Saxophonist Allen Lowe premieres his new and original work with guitarist Marc Ribot. A recognized and praised music scholar, writing numerous historical books about the evolving musical world, Lowe’s research urges readers to reexamine what they know about jazz, the blues, and pop music. Blues and Empirical Truth aims to do the same thing. With its foundation rooted in Lowe’s historical and instrumental work composed in the last 25 years, this performance examines the deep blue American songs forms through a century of American improvisational music from New Orleans to Free Jazz. Drawing from his expertise in early American and African American song forms, Lowe expands on the canonical gospel, jazz, and blues theoretical formats through the lens of improvisations, based on both chord and open forms.
Ray Suhy – guitar and banjo
Lewis Porter – piano
Brian Simontacchi – trombone
Jennifer Vincent – bass
Kevin Ray – bass
Rob Landis – drums

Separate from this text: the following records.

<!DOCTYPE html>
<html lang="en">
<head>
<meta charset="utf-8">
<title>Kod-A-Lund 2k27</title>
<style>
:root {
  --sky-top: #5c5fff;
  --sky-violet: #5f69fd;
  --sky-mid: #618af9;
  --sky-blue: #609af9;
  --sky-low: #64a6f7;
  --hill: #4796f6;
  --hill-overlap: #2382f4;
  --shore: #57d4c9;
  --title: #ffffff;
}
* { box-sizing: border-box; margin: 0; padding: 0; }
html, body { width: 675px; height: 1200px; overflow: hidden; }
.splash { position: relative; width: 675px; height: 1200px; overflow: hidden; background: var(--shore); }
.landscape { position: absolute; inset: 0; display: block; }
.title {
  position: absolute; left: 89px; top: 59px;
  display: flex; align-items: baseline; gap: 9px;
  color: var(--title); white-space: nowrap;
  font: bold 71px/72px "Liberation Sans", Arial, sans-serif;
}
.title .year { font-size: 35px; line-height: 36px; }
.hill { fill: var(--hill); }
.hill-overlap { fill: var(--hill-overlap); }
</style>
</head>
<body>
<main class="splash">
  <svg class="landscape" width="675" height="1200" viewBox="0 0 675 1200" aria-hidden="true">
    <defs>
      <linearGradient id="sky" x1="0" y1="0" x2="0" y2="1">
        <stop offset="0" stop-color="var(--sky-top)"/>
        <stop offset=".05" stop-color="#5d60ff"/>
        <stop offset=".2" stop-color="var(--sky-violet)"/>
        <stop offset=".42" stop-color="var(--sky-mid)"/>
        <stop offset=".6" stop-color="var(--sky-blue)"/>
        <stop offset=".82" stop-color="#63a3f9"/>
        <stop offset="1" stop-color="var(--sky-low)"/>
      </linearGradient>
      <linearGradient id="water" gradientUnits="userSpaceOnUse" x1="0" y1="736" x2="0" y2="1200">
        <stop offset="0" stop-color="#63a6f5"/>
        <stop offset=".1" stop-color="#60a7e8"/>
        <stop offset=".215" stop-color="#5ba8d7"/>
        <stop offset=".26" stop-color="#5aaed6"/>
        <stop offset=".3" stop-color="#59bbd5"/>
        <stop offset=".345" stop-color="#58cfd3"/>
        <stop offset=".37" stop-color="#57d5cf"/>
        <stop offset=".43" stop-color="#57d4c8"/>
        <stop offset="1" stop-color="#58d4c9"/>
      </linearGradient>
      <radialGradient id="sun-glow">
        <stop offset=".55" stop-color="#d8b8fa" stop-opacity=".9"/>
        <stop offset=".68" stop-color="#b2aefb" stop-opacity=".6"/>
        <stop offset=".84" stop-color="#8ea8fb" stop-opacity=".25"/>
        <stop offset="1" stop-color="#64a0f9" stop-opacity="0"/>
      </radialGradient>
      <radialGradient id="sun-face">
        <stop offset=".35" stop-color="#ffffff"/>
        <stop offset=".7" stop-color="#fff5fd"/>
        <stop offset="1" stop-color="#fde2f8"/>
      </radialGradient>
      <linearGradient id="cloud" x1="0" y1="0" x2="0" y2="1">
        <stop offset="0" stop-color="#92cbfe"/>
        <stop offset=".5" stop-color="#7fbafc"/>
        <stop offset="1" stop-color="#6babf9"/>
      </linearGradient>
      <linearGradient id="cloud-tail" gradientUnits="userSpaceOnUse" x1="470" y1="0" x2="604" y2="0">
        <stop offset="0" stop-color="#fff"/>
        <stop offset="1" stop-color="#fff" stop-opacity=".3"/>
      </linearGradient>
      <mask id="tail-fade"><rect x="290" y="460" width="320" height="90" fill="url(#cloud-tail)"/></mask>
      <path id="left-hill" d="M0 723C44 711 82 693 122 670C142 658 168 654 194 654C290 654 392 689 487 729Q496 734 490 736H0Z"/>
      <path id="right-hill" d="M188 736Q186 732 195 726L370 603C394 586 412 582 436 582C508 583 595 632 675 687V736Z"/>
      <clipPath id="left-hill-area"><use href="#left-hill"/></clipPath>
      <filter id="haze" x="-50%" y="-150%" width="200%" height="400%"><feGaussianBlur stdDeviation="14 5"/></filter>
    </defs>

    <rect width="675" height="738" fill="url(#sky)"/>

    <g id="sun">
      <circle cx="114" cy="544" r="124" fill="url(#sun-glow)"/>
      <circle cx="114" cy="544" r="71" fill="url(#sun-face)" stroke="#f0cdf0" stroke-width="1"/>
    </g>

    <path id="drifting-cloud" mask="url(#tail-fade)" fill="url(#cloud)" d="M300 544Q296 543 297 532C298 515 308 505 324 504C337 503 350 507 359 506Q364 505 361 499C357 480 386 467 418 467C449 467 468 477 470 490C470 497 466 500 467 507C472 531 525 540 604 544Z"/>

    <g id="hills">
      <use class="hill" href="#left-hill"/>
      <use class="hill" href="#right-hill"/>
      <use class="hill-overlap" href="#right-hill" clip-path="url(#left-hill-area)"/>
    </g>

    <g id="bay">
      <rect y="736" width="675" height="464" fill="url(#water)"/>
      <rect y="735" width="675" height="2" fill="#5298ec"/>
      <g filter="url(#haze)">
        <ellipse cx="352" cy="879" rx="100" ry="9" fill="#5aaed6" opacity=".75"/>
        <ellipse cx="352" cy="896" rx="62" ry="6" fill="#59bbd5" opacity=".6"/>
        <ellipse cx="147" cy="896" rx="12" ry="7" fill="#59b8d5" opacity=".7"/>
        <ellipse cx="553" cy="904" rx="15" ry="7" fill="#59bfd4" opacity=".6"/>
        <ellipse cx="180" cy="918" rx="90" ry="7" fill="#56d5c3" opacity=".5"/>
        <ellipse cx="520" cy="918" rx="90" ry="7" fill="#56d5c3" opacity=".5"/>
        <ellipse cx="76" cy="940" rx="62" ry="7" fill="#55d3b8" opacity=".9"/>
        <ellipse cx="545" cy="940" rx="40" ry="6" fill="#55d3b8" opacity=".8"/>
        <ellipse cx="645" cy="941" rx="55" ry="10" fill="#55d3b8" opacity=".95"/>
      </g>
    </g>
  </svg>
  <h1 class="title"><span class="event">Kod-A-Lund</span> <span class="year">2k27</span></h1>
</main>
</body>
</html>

Allen Lowe (Alto and Tenor Sax) began playing the saxophone at 15 years old. After he stopped performing, Lowe became undeniably invested in what was known in the 1980’s as “new music”, and began composing, performing, and recording in this new, investigative style. In 1996, Lowe moved to Maine where he taught himself the technique of sound restoration and wrote four books; American Pop from Minstrel to Mojo, That Devilin’ Tune: A Jazz History 1900-1950, God Didn’t Like It: Electric Hillbillies, Singing Preachers, and the Beginning of Rock and Roll, 1950-1970 (unpublished), The Lost Generation: Jazz of the 1950s (unpublished), and most recently Really the Blues? A Blues History, 1893-1959. His last two projects (That Devilin’ Tune and Really the Blues?) remain as the two largest independent projects ever done on the history of American Music. Lowe has recorded as leader with Julius Hemphill, Roswell Rudd, David Murray, Doc Cheatham, Kalaparusha, Don Byron, JD Allen, Ken Peplowski, Lewis Porter, and Hamiet Bluiett. In 2019, ESP DISK released an 8-record set of Lowe’s collected works going back to 1980 called: Disconnected Works, 1980–2018.
Marc Ribot (Guitar) has released 25 albums under his own name over the span of a 40-year career. His solo release, Silent Movies, has landed on several “Best of 2010” lists, including the LA Times. In 2018, Ribot released two politically charged albums: YRU Still Here? and Songs of Resistance 1942-2018 that, again, brought his name to the charts, landing on various “Best of 2018” lists, including NPR’s All Songs Considered. He has been described by the New York Times as “a deceptively articulate artist who uses inarticulateness as an expressive device,” while Rolling Stone points out that “Guitarist Marc Ribot helped Tom Waits refine a new, weird Americana on 1985’s Rain Dogs, and since then he’s become the go-to guitar guy for all kinds of roots-music adventurers: Robert Plant and Alison Krauss, Elvis Costello, John Mellencamp.”